▶ [PROBLEM DETAILS]:
Pictures excluded, copy all of the data below exactly.

▶ [INFORMATION SUPPLIED]:
-------------------------
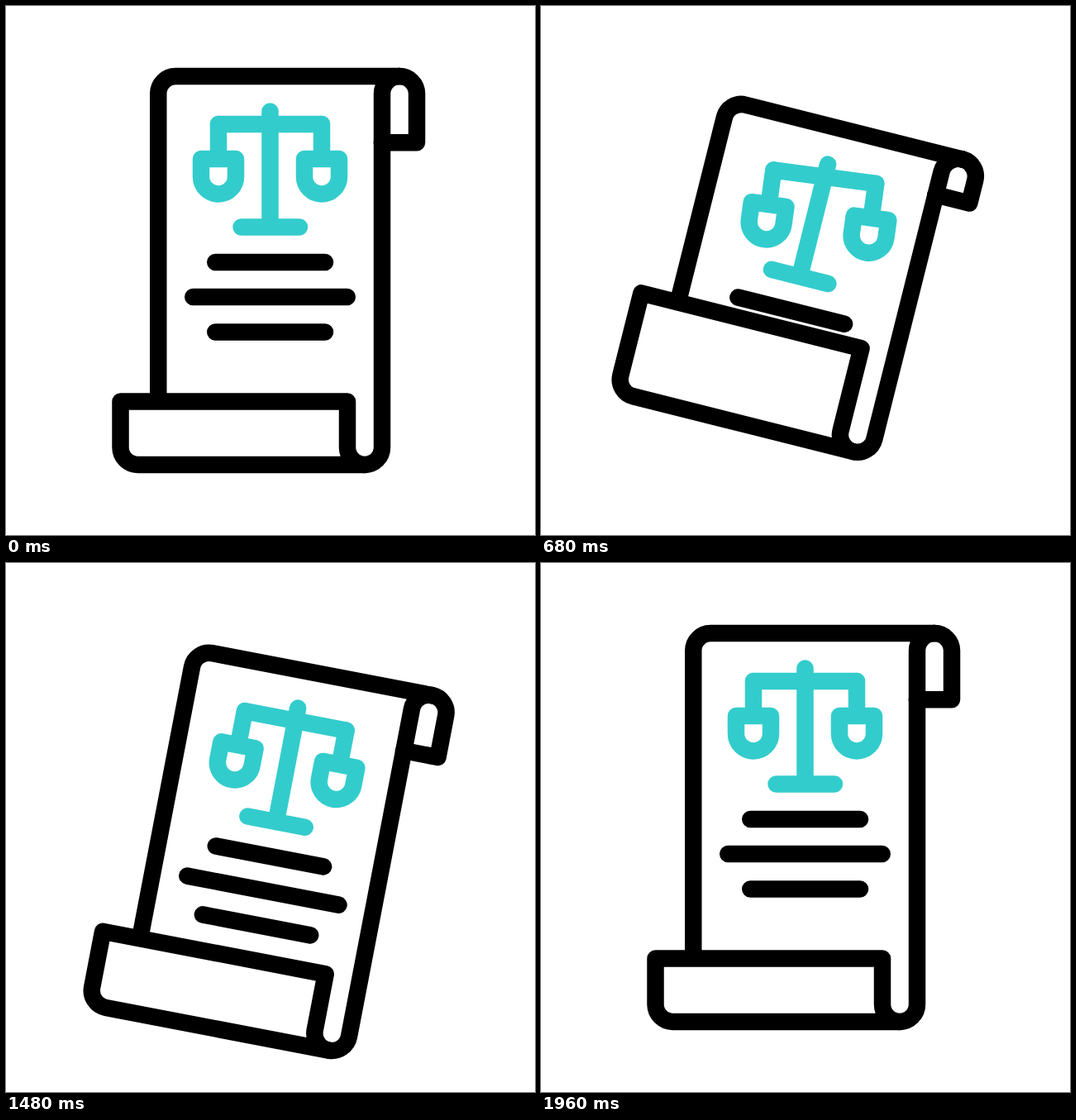
Write an HTML page that moves like this. It is 640x640 px and loops after 2000 ms.

```html
<!DOCTYPE html>
<html lang="en">
<head>
<meta charset="utf-8">
<title>Legal scroll</title>
<style>
  html, body { margin: 0; width: 100%; height: 100%; overflow: hidden; background: #fff; }
  svg { display: block; width: 100%; height: 100%; }
  path { fill: none; stroke: #000; stroke-width: 20.5; stroke-linecap: round; stroke-linejoin: round; }
  .teal path { stroke: #33cccc; }
  #box { fill: #fff; }
</style>
</head>
<body>
<svg viewBox="0 0 640 640">
  <g id="scroll">
    <path id="sheet"/>
    <path id="curl"/>
    <g id="content">
      <path d="M253.25 310H386M226.25 352H412.75M253.25 394.5H386"/>
      <g class="teal">
        <path d="M319.5 127.5V267.5M284.5 267.5H355"/>
        <path id="beam" d="M257 143H382"/>
        <path id="leftPan"/>
        <path id="rightPan"/>
      </g>
    </g>
    <path id="box"/>
    <path id="spine"/>
  </g>
</svg>
<script>
const LOOP = 2000, STEP = 40;
const PIVOT = '470 320';
const HUB = { x: 319.5, y: 143 }, ARM = 62.5;
const LEFT = 184.25, RIGHT = 454.75, TOP = 85, BOTTOM = 555, FOLD = 476, R = 21;
const PAN = 'M0 0V42M-21 42H21V63.5a21 21 0 0 1-42 0Z';
const set = (id, name, value) => document.getElementById(id).setAttribute(name, value);

// Smooth step from 0 to 1 between two times.
function ease(t, from, to) {
  const p = Math.min(1, Math.max(0, (t - from) / (to - from)));
  return p * p * (3 - 2 * p);
}

// Eases up to 1, holds, and eases back to 0.
const pulse = (t, start, full, leave, end) => ease(t, start, full) - ease(t, leave, end);

function drawPaper(rolled, slide) {
  const top = TOP + rolled;
  const curlEnd = 165.25 + 0.675 * rolled;
  const boxTop = 478.5 - 0.48 * slide;
  set('sheet', 'd', `M${LEFT} ${boxTop}V${top + R}a${R} ${R} 0 0 1 ${R} ${-R}H${FOLD}`);
  set('curl', 'd', `M${FOLD} ${top}a${R} ${R} 0 0 1 ${R} ${R}V${curlEnd}H${RIGHT}`);
  set('box', 'd', `M434 ${BOTTOM}H159.5a${R} ${R} 0 0 1 ${-R} ${-R}V${boxTop}H413V${BOTTOM - R}a${R} ${R} 0 0 0 ${R} ${R}`);
  set('spine', 'd', `M${FOLD} ${top}a${R} ${R} 0 0 0 ${-R} ${R}V${BOTTOM - R}a${R} ${R} 0 0 1 ${-R} ${R}`);
}

function drawScales(tilt, sway) {
  const a = tilt * Math.PI / 180;
  set('beam', 'transform', `rotate(${tilt} ${HUB.x} ${HUB.y})`);
  for (const [id, reach] of [['leftPan', -ARM], ['rightPan', ARM]]) {
    const x = HUB.x + reach * Math.cos(a);
    const y = HUB.y + reach * Math.sin(a);
    set(id, 'transform', `translate(${x} ${y}) rotate(${sway})`);
  }
}

function render(t) {
  const angle = 14.1 * pulse(t, 0, 600, 1290, 1900);
  const drop = 58.5 * pulse(t, 0, 300, 300, 600) + 60 * pulse(t, 1245, 1590, 1590, 1915);
  const rolled = 113 * pulse(t, 57, 892, 917, 1723);
  const slide = 111.5 * pulse(t, 27, 862, 975, 1725);
  const swingBack = pulse(t, 0, 560, 640, 1020);
  const swingForth = pulse(t, 640, 1020, 1020, 1490);

  set('scroll', 'transform', `translate(0 ${drop}) rotate(${angle} ${PIVOT})`);
  set('content', 'transform', `translate(0 ${slide})`);
  drawPaper(rolled, slide);
  drawScales(12.6 * swingForth - 7.2 * swingBack, 3.7 * swingForth - 6.6 * swingBack);
}

set('leftPan', 'd', PAN);
set('rightPan', 'd', PAN);

const start = performance.now();
function frame() {
  const t = (performance.now() - start) % LOOP;
  render(Math.floor(t / STEP) * STEP);
  requestAnimationFrame(frame);
}
frame();
</script>
</body>
</html>
```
-------------------------
▶ [EXERCISE OUTPUT]:
Write an HTML page that moves like this. It is 640x640 px and loops after 2000 ms.

```html
<!DOCTYPE html>
<html lang="en">
<head>
<meta charset="utf-8">
<title>Legal scroll</title>
<style>
  html, body { margin: 0; width: 100%; height: 100%; overflow: hidden; background: #fff; }
  svg { display: block; width: 100%; height: 100%; }
  path { fill: none; stroke: #000; stroke-width: 20.5; stroke-linecap: round; stroke-linejoin: round; }
  .teal path { stroke: #33cccc; }
  #box { fill: #fff; }
</style>
</head>
<body>
<svg viewBox="0 0 640 640">
  <g id="scroll">
    <path id="sheet"/>
    <path id="curl"/>
    <g id="content">
      <path d="M253.25 310H386M226.25 352H412.75M253.25 394.5H386"/>
      <g class="teal">
        <path d="M319.5 127.5V267.5M284.5 267.5H355"/>
        <path id="beam" d="M257 143H382"/>
        <path id="leftPan"/>
        <path id="rightPan"/>
      </g>
    </g>
    <path id="box"/>
    <path id="spine"/>
  </g>
</svg>
<script>
const LOOP = 2000, STEP = 40;
const PIVOT = '470 320';
const HUB = { x: 319.5, y: 143 }, ARM = 62.5;
const LEFT = 184.25, RIGHT = 454.75, TOP = 85, BOTTOM = 555, FOLD = 476, R = 21;
const PAN = 'M0 0V42M-21 42H21V63.5a21 21 0 0 1-42 0Z';
const set = (id, name, value) => document.getElementById(id).setAttribute(name, value);

// Smooth step from 0 to 1 between two times.
function ease(t, from, to) {
  const p = Math.min(1, Math.max(0, (t - from) / (to - from)));
  return p * p * (3 - 2 * p);
}

// Eases up to 1, holds, and eases back to 0.
const pulse = (t, start, full, leave, end) => ease(t, start, full) - ease(t, leave, end);

function drawPaper(rolled, slide) {
  const top = TOP + rolled;
  const curlEnd = 165.25 + 0.675 * rolled;
  const boxTop = 478.5 - 0.48 * slide;
  set('sheet', 'd', `M${LEFT} ${boxTop}V${top + R}a${R} ${R} 0 0 1 ${R} ${-R}H${FOLD}`);
  set('curl', 'd', `M${FOLD} ${top}a${R} ${R} 0 0 1 ${R} ${R}V${curlEnd}H${RIGHT}`);
  set('box', 'd', `M434 ${BOTTOM}H159.5a${R} ${R} 0 0 1 ${-R} ${-R}V${boxTop}H413V${BOTTOM - R}a${R} ${R} 0 0 0 ${R} ${R}`);
  set('spine', 'd', `M${FOLD} ${top}a${R} ${R} 0 0 0 ${-R} ${R}V${BOTTOM - R}a${R} ${R} 0 0 1 ${-R} ${R}`);
}

function drawScales(tilt, sway) {
  const a = tilt * Math.PI / 180;
  set('beam', 'transform', `rotate(${tilt} ${HUB.x} ${HUB.y})`);
  for (const [id, reach] of [['leftPan', -ARM], ['rightPan', ARM]]) {
    const x = HUB.x + reach * Math.cos(a);
    const y = HUB.y + reach * Math.sin(a);
    set(id, 'transform', `translate(${x} ${y}) rotate(${sway})`);
  }
}

function render(t) {
  const angle = 14.1 * pulse(t, 0, 600, 1290, 1900);
  const drop = 58.5 * pulse(t, 0, 300, 300, 600) + 60 * pulse(t, 1245, 1590, 1590, 1915);
  const rolled = 113 * pulse(t, 57, 892, 917, 1723);
  const slide = 111.5 * pulse(t, 27, 862, 975, 1725);
  const swingBack = pulse(t, 0, 560, 640, 1020);
  const swingForth = pulse(t, 640, 1020, 1020, 1490);

  set('scroll', 'transform', `translate(0 ${drop}) rotate(${angle} ${PIVOT})`);
  set('content', 'transform', `translate(0 ${slide})`);
  drawPaper(rolled, slide);
  drawScales(12.6 * swingForth - 7.2 * swingBack, 3.7 * swingForth - 6.6 * swingBack);
}

set('leftPan', 'd', PAN);
set('rightPan', 'd', PAN);

const start = performance.now();
function frame() {
  const t = (performance.now() - start) % LOOP;
  render(Math.floor(t / STEP) * STEP);
  requestAnimationFrame(frame);
}
frame();
</script>
</body>
</html>
```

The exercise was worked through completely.